Listed records:
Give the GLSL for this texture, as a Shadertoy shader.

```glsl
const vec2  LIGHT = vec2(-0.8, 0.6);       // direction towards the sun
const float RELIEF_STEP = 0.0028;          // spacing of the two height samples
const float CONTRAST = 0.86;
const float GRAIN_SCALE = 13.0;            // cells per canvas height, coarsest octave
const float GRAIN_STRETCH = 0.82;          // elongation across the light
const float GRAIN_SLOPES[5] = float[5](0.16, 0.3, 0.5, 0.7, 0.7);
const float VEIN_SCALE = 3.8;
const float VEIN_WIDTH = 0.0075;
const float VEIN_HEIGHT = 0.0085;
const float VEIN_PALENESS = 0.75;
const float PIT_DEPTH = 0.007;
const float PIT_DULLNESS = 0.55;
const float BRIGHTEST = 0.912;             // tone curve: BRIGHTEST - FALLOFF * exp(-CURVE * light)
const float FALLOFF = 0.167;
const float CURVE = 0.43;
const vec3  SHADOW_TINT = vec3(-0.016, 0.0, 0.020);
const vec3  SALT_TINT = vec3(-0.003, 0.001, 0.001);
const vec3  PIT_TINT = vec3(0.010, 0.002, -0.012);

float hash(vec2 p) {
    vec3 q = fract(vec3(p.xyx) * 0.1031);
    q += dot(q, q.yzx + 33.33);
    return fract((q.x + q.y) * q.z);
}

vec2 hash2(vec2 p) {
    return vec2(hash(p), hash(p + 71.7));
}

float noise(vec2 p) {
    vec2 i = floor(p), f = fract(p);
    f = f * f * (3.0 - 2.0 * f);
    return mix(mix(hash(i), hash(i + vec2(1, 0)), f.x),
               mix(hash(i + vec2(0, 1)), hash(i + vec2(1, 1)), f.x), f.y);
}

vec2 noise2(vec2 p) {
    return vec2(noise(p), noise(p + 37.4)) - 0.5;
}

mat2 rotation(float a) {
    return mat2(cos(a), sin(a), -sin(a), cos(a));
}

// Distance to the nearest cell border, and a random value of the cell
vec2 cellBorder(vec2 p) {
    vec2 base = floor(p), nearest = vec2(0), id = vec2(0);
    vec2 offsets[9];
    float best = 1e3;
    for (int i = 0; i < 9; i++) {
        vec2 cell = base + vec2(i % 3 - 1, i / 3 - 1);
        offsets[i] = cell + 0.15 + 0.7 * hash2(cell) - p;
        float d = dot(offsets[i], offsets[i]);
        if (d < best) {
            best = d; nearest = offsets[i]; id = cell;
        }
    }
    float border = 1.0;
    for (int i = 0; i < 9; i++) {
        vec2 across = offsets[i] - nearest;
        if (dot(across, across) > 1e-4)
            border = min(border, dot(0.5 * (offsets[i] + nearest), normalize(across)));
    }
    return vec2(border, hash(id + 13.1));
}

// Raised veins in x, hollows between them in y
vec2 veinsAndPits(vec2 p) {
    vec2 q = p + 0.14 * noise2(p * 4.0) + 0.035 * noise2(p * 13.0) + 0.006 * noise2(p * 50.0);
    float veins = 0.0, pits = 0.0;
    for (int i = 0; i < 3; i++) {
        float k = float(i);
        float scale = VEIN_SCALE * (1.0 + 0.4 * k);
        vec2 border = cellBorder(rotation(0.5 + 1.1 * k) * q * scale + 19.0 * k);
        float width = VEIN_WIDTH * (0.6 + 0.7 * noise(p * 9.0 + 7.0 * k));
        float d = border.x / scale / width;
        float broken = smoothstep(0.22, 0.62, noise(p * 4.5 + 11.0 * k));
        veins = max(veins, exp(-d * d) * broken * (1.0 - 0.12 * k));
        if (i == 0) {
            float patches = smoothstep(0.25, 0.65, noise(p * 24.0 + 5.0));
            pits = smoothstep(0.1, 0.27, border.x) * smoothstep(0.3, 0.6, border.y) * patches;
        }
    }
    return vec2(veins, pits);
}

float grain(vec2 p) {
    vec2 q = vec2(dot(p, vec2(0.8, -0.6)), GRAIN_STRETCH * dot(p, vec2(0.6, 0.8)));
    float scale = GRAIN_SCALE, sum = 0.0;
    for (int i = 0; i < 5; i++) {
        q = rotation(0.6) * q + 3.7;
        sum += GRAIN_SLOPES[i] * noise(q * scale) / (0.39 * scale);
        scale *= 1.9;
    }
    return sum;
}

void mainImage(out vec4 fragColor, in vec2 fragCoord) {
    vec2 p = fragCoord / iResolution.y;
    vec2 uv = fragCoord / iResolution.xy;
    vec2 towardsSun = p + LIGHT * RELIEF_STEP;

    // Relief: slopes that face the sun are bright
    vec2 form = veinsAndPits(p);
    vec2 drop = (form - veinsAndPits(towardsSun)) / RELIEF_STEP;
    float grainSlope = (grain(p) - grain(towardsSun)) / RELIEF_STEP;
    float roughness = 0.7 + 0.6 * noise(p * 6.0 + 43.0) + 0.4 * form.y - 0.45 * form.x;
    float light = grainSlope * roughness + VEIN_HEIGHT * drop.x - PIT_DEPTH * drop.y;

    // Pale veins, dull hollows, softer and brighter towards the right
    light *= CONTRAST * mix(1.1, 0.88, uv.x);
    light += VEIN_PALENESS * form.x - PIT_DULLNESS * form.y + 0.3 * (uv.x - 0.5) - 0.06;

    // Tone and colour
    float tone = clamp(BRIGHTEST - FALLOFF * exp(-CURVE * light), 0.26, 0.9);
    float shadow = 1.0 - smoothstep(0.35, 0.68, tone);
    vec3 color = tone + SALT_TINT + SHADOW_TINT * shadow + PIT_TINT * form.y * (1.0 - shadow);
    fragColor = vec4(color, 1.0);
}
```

Task instructions: The whole listing, restated word for word, is the expected answer.

Answer area:
Give the GLSL for this texture, as a Shadertoy shader.

```glsl
const vec2  LIGHT = vec2(-0.8, 0.6);       // direction towards the sun
const float RELIEF_STEP = 0.0028;          // spacing of the two height samples
const float CONTRAST = 0.86;
const float GRAIN_SCALE = 13.0;            // cells per canvas height, coarsest octave
const float GRAIN_STRETCH = 0.82;          // elongation across the light
const float GRAIN_SLOPES[5] = float[5](0.16, 0.3, 0.5, 0.7, 0.7);
const float VEIN_SCALE = 3.8;
const float VEIN_WIDTH = 0.0075;
const float VEIN_HEIGHT = 0.0085;
const float VEIN_PALENESS = 0.75;
const float PIT_DEPTH = 0.007;
const float PIT_DULLNESS = 0.55;
const float BRIGHTEST = 0.912;             // tone curve: BRIGHTEST - FALLOFF * exp(-CURVE * light)
const float FALLOFF = 0.167;
const float CURVE = 0.43;
const vec3  SHADOW_TINT = vec3(-0.016, 0.0, 0.020);
const vec3  SALT_TINT = vec3(-0.003, 0.001, 0.001);
const vec3  PIT_TINT = vec3(0.010, 0.002, -0.012);

float hash(vec2 p) {
    vec3 q = fract(vec3(p.xyx) * 0.1031);
    q += dot(q, q.yzx + 33.33);
    return fract((q.x + q.y) * q.z);
}

vec2 hash2(vec2 p) {
    return vec2(hash(p), hash(p + 71.7));
}

float noise(vec2 p) {
    vec2 i = floor(p), f = fract(p);
    f = f * f * (3.0 - 2.0 * f);
    return mix(mix(hash(i), hash(i + vec2(1, 0)), f.x),
               mix(hash(i + vec2(0, 1)), hash(i + vec2(1, 1)), f.x), f.y);
}

vec2 noise2(vec2 p) {
    return vec2(noise(p), noise(p + 37.4)) - 0.5;
}

mat2 rotation(float a) {
    return mat2(cos(a), sin(a), -sin(a), cos(a));
}

// Distance to the nearest cell border, and a random value of the cell
vec2 cellBorder(vec2 p) {
    vec2 base = floor(p), nearest = vec2(0), id = vec2(0);
    vec2 offsets[9];
    float best = 1e3;
    for (int i = 0; i < 9; i++) {
        vec2 cell = base + vec2(i % 3 - 1, i / 3 - 1);
        offsets[i] = cell + 0.15 + 0.7 * hash2(cell) - p;
        float d = dot(offsets[i], offsets[i]);
        if (d < best) {
            best = d; nearest = offsets[i]; id = cell;
        }
    }
    float border = 1.0;
    for (int i = 0; i < 9; i++) {
        vec2 across = offsets[i] - nearest;
        if (dot(across, across) > 1e-4)
            border = min(border, dot(0.5 * (offsets[i] + nearest), normalize(across)));
    }
    return vec2(border, hash(id + 13.1));
}

// Raised veins in x, hollows between them in y
vec2 veinsAndPits(vec2 p) {
    vec2 q = p + 0.14 * noise2(p * 4.0) + 0.035 * noise2(p * 13.0) + 0.006 * noise2(p * 50.0);
    float veins = 0.0, pits = 0.0;
    for (int i = 0; i < 3; i++) {
        float k = float(i);
        float scale = VEIN_SCALE * (1.0 + 0.4 * k);
        vec2 border = cellBorder(rotation(0.5 + 1.1 * k) * q * scale + 19.0 * k);
        float width = VEIN_WIDTH * (0.6 + 0.7 * noise(p * 9.0 + 7.0 * k));
        float d = border.x / scale / width;
        float broken = smoothstep(0.22, 0.62, noise(p * 4.5 + 11.0 * k));
        veins = max(veins, exp(-d * d) * broken * (1.0 - 0.12 * k));
        if (i == 0) {
            float patches = smoothstep(0.25, 0.65, noise(p * 24.0 + 5.0));
            pits = smoothstep(0.1, 0.27, border.x) * smoothstep(0.3, 0.6, border.y) * patches;
        }
    }
    return vec2(veins, pits);
}

float grain(vec2 p) {
    vec2 q = vec2(dot(p, vec2(0.8, -0.6)), GRAIN_STRETCH * dot(p, vec2(0.6, 0.8)));
    float scale = GRAIN_SCALE, sum = 0.0;
    for (int i = 0; i < 5; i++) {
        q = rotation(0.6) * q + 3.7;
        sum += GRAIN_SLOPES[i] * noise(q * scale) / (0.39 * scale);
        scale *= 1.9;
    }
    return sum;
}

void mainImage(out vec4 fragColor, in vec2 fragCoord) {
    vec2 p = fragCoord / iResolution.y;
    vec2 uv = fragCoord / iResolution.xy;
    vec2 towardsSun = p + LIGHT * RELIEF_STEP;

    // Relief: slopes that face the sun are bright
    vec2 form = veinsAndPits(p);
    vec2 drop = (form - veinsAndPits(towardsSun)) / RELIEF_STEP;
    float grainSlope = (grain(p) - grain(towardsSun)) / RELIEF_STEP;
    float roughness = 0.7 + 0.6 * noise(p * 6.0 + 43.0) + 0.4 * form.y - 0.45 * form.x;
    float light = grainSlope * roughness + VEIN_HEIGHT * drop.x - PIT_DEPTH * drop.y;

    // Pale veins, dull hollows, softer and brighter towards the right
    light *= CONTRAST * mix(1.1, 0.88, uv.x);
    light += VEIN_PALENESS * form.x - PIT_DULLNESS * form.y + 0.3 * (uv.x - 0.5) - 0.06;

    // Tone and colour
    float tone = clamp(BRIGHTEST - FALLOFF * exp(-CURVE * light), 0.26, 0.9);
    float shadow = 1.0 - smoothstep(0.35, 0.68, tone);
    vec3 color = tone + SALT_TINT + SHADOW_TINT * shadow + PIT_TINT * form.y * (1.0 - shadow);
    fragColor = vec4(color, 1.0);
}
```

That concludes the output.